Carbon Myths and Realities



WORDS | Guillermo Umaña

How much is Australia really benefiting from the repeal of the carbon tax? According to Australia’s Prime Minister Tony Abbott, the removal of the scheme on 17 July 2014 would have reduced the cost of living by an average of AU$550 per household per year.

In reality this claim has proven to be overstated. Energy Australia revealed that Australian households will not save more than $200 per year. In NSW, households will only save $158, equal to $0.43 in savings per day.

This truly modest saving will be outweighed by the combination of some of the heavy measures on households that the government is putting forward as part of the budget, such as the AU$7 co-payment on GP appointments, a rise in university fees due to deregulation and an increase in fuel taxes.

The repeal of the carbon tax was advertised as a measure that would bring great savings to Australian households, but the truth is that it won’t.

According to the Climate Change Authority, in its first year, the carbon tax raised AU$7.6 billion and contributed to a 10% decrease in the proportion of electricity sourced from brown and black coal, while that from renewable sources rose by more than a third.

Getting rid of the tax has left a huge hole in the government’s budget.

So why is Tony Abbott so keen to get rid of a scheme that generated revenue while he tells Australia that there is a budget emergency? The answer has to do with short-term consumer preferences and a lack of visionary politics.

Australia could have become a world leader in climate change law implementation, ahead of the Conference of the Parties Meeting next year in Paris. Instead, politicians sold us the idea that the carbon tax was damaging to the Australian economy, while other countries continue to move forward (for example, Norway has announced that it plans to become carbon-neutral by 2030).


Instead of the carbon pricing mechanism, the current government proposes a ‘Direct Action’ plan, in which an ‘Emissions Reduction Fund’ will be created to pay big polluters to cut emissions through carbon reduction projects. It is then up to the good will of big polluters to apply for funding in order to reduce emissions.

This fund will cost the government AU$2.55 billion over four years and will not raise any money.

The cost-effectiveness of this new scheme is highly questionable: How will emission reductions be measured? How will the government make sure that funded projects will continue to exist in the future? What criteria will be used to provide funding for companies and to avoid greenwashing?

Moreover, why are taxpayers subsidising big polluters to lower their emissions, instead of big polluters paying for their excess emissions?

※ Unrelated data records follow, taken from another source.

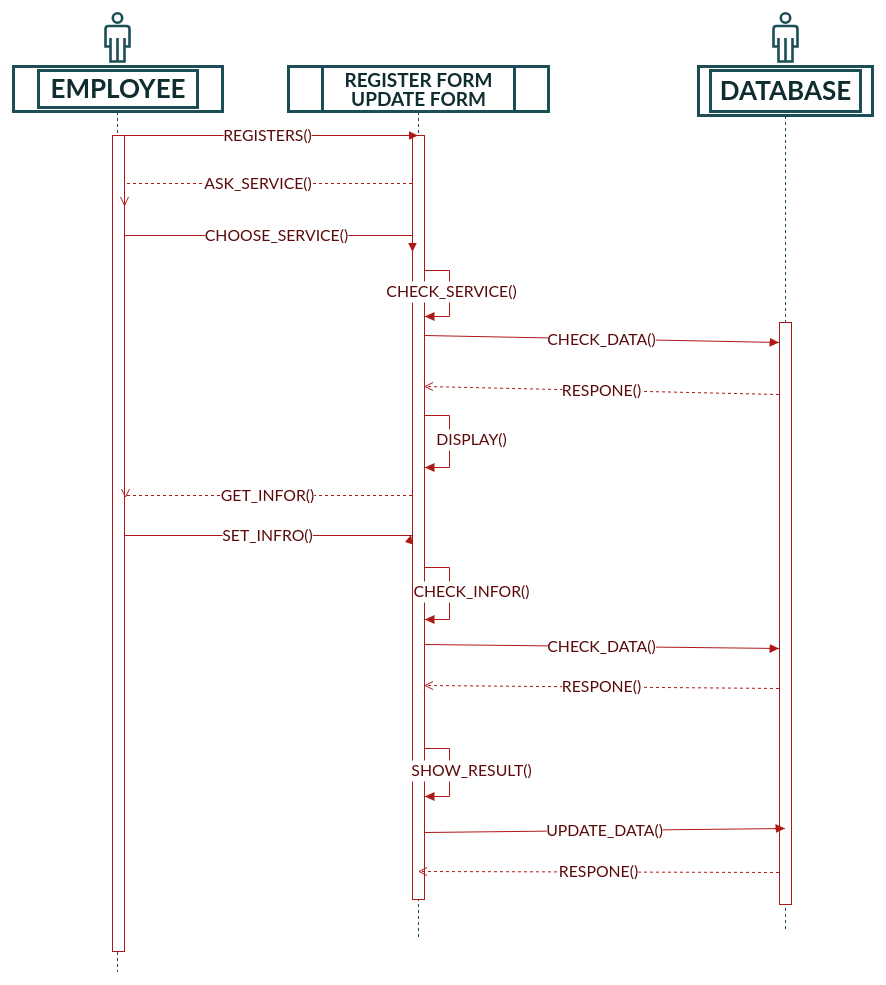
<!DOCTYPE html>
<html lang="en">
<head>
<meta charset="utf-8">
<title>Employee registration sequence diagram</title>
<style>
:root {
  --paper: #ffffff;
  --frame: #1c4f55;
  --heading: #0f2d30;
  --message: #b01818;
  --label: #5a0a0a;
}
* { box-sizing: border-box; }
html, body { margin: 0; overflow: hidden; background: var(--paper); }
.diagram {
  position: relative;
  width: 886px;
  height: 985px;
  overflow: hidden;
  background: var(--paper);
  font-family: Lato, "Open Sans", sans-serif;
}
.lines { position: absolute; inset: 0; display: block; }
.lifeline { stroke: var(--frame); stroke-dasharray: 3 3; }
.activation { fill: var(--paper); stroke: var(--message); }
.call, .reply, .loop { fill: none; stroke: var(--message); }
.call, .loop { marker-end: url(#solid-head); }
.reply { stroke-dasharray: 3 3; }
.open-head { fill: none; stroke: var(--message); }
.solid { fill: var(--message); }
.actor { fill: none; stroke: var(--frame); stroke-width: 2.6; }

.participant {
  position: absolute;
  left: var(--x);
  top: var(--y);
  width: var(--w);
  height: var(--h);
  display: flex;
  justify-content: center;
  border: 3px solid var(--frame);
}
.title {
  display: flex;
  flex-direction: column;
  align-items: center;
  justify-content: center;
  width: var(--inner);
  margin: var(--gap) 0;
  padding-bottom: 2px;
  border: 3px solid var(--frame);
  color: var(--heading);
  font-size: 26px;
  font-weight: 700;
  line-height: 1;
  white-space: nowrap;
}
.title.stacked {
  padding-bottom: 1px;
  border-width: 0 3px;
  font-size: 19px;
}
.message {
  position: absolute;
  left: var(--x);
  top: var(--y);
  height: 21px;
  transform: translate(-50%, -50%);
  background: var(--paper);
  color: var(--label);
  font-size: 15.8px;
  line-height: 18px;
  white-space: nowrap;
}
</style>
</head>
<body>
<main class="diagram">
  <svg class="lines" width="886" height="985" viewBox="0 0 886 985" aria-hidden="true">
    <defs>
      <marker id="solid-head" markerUnits="userSpaceOnUse" markerWidth="10" markerHeight="10" refX="9.5" refY="5" orient="auto">
        <polygon class="solid" points="0,0.5 9.5,5 0,9.5"/>
      </marker>
      <g id="person" class="actor">
        <circle cx="0" cy="18" r="4.7"/>
        <path d="M-7 46.5H-12V29Q-12 26 -9 26H9Q12 26 12 29V46.5H7M-7 38V61.5H7V38M0 38V61"/>
      </g>
    </defs>

    <g id="actors">
      <use href="#person" x="117.5"/>
      <use href="#person" x="785.5"/>
    </g>

    <g id="lifelines">
      <line class="lifeline" x1="117.5" y1="112" x2="117.5" y2="972"/>
      <line class="lifeline" x1="418.5" y1="112" x2="418.5" y2="938"/>
      <line class="lifeline" x1="785.5" y1="116" x2="785.5" y2="930"/>
    </g>

    <g id="activations">
      <rect class="activation" x="112.5" y="135.5" width="12" height="816"/>
      <rect class="activation" x="412.5" y="135.5" width="12" height="764"/>
      <rect class="activation" x="779.5" y="322.5" width="12" height="582"/>
    </g>

    <g id="calls">
      <path class="call" d="M124 135.5H418"/>
      <path class="call" d="M124 235.5H412.5V252"/>
      <path class="call" d="M424 335.5L779 342.5"/>
      <path class="call" d="M424 644.5L779 648.5"/>
      <path class="call" d="M424 832.5L785 828.5"/>
      <path class="call" style="marker-end:none" d="M124 535.5H412.5"/>
      <polygon class="solid" points="411,535 413,544.5 405,542"/>
    </g>

    <g id="self-calls">
      <path class="loop" d="M424 270.5H449.5V316.5H425"/>
      <path class="loop" d="M424 415.5H449.5V467.5H425"/>
      <path class="loop" d="M424 567.5H449.5V619.5H425"/>
      <path class="loop" d="M424 748.5H449.5V796.5H425"/>
    </g>

    <g id="replies">
      <path class="reply" d="M412 183.5H124.5V205"/>
      <path class="reply" d="M779 394.5L425 386.5"/>
      <path class="reply" d="M412 495.5H124.5"/>
      <path class="reply" d="M779 688.5L425 685.5"/>
      <path class="reply" d="M779 872.5L419 871.5"/>
      <path class="open-head" d="M120.5 197L124.5 205.5L128.5 197"/>
      <path class="open-head" d="M121.5 489L125.5 497L129.5 489"/>
      <path class="open-head" d="M433 382.5L425 386.5L433 390.5"/>
      <path class="open-head" d="M433 681.5L425 685.5L433 689.5"/>
      <path class="open-head" d="M427 867.5L419 871.5L427 875.5"/>
    </g>
  </svg>

  <header class="participant" style="--x:12px;--y:65px;--w:212px;--h:48px">
    <h2 class="title" style="--inner:162px;--gap:1px">EMPLOYEE</h2>
  </header>
  <header class="participant" style="--x:287px;--y:65px;--w:263px;--h:48px">
    <h2 class="title stacked" style="--inner:195px;--gap:0"><span>REGISTER FORM</span><span>UPDATE FORM</span></h2>
  </header>
  <header class="participant" style="--x:697px;--y:65px;--w:177px;--h:52px">
    <h2 class="title" style="--inner:153px;--gap:1px">DATABASE</h2>
  </header>

  <span class="message" style="--x:267.5px;--y:135.5px">REGISTERS()</span>
  <span class="message" style="--x:258px;--y:183.5px">ASK_SERVICE()</span>
  <span class="message" style="--x:276.5px;--y:235.5px">CHOOSE_SERVICE()</span>
  <span class="message" style="--x:451.5px;--y:291.5px">CHECK_SERVICE()</span>
  <span class="message" style="--x:601.5px;--y:339.5px">CHECK_DATA()</span>
  <span class="message" style="--x:601.5px;--y:390.5px">RESPONE()</span>
  <span class="message" style="--x:471.5px;--y:439.5px">DISPLAY()</span>
  <span class="message" style="--x:267.5px;--y:495.5px">GET_INFOR()</span>
  <span class="message" style="--x:267.5px;--y:535.5px">SET_INFRO()</span>
  <span class="message" style="--x:471.5px;--y:591.5px">CHECK_INFOR()</span>
  <span class="message" style="--x:601.5px;--y:646.5px">CHECK_DATA()</span>
  <span class="message" style="--x:601.5px;--y:686.5px">RESPONE()</span>
  <span class="message" style="--x:471.5px;--y:770.5px">SHOW_RESULT()</span>
  <span class="message" style="--x:604.5px;--y:830.5px">UPDATE_DATA()</span>
  <span class="message" style="--x:598.5px;--y:871.5px">RESPONE()</span>
</main>
</body>
</html>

It seems like this ‘Direct Action’ plan is a piecemeal, unsystematic and costly measure. Putting a price on carbon has proven to be more cost-effective because it establishes a value property right to emissions and incentivises reductions systematically.

Misinformation played a big role in the carbon tax debate. Contrary to popular belief, the tax did not heavily affect exports as these were not liable under the tax and therefore, the prices of Australian commodities abroad were not affected. In addition, the Jobs and Competitiveness Program was designed to give free carbon units to companies that were likely to become uncompetitive in the international markets due to the carbon pricing mechanism.

The Australian Climate Change Authority has clearly stated that it is possible for Australia to reduce emissions by 19 per cent below 2000 levels by 2020 at very little economic cost. The current government’s target is 5 per cent below 2000 levels.

Comparatively, the European Union Emissions Trading Scheme is predicted to reduce emissions in Europe by 40 per cent below 1990 levels by 2030. This scheme covers more than 11,000 companies; the Australian scheme covered only 350 companies, which made it relatively easy to manage and monitor.

Australia should look at the successes and failures of the European model to develop an effective carbon pricing mechanism nationally.

If there is so much evidence about the benefits of putting a price on carbon, why is Australia going in the opposite direction?

Australia is highly vulnerable to climate change and it also is one of the single largest per capita polluters in the world due to its reliance on coal for electricity production. Action is urgently needed.

In the meantime, Tony Abbott will tell us that the budget needs fixing and that we will save the economy and our pockets by avoiding the reintroduction of the carbon tax.


Guillermo Umaña is studying a Masters of International Environmental Law at Macquarie University. He completed a Bachelor of Planning degree at Macquarie University in 2013.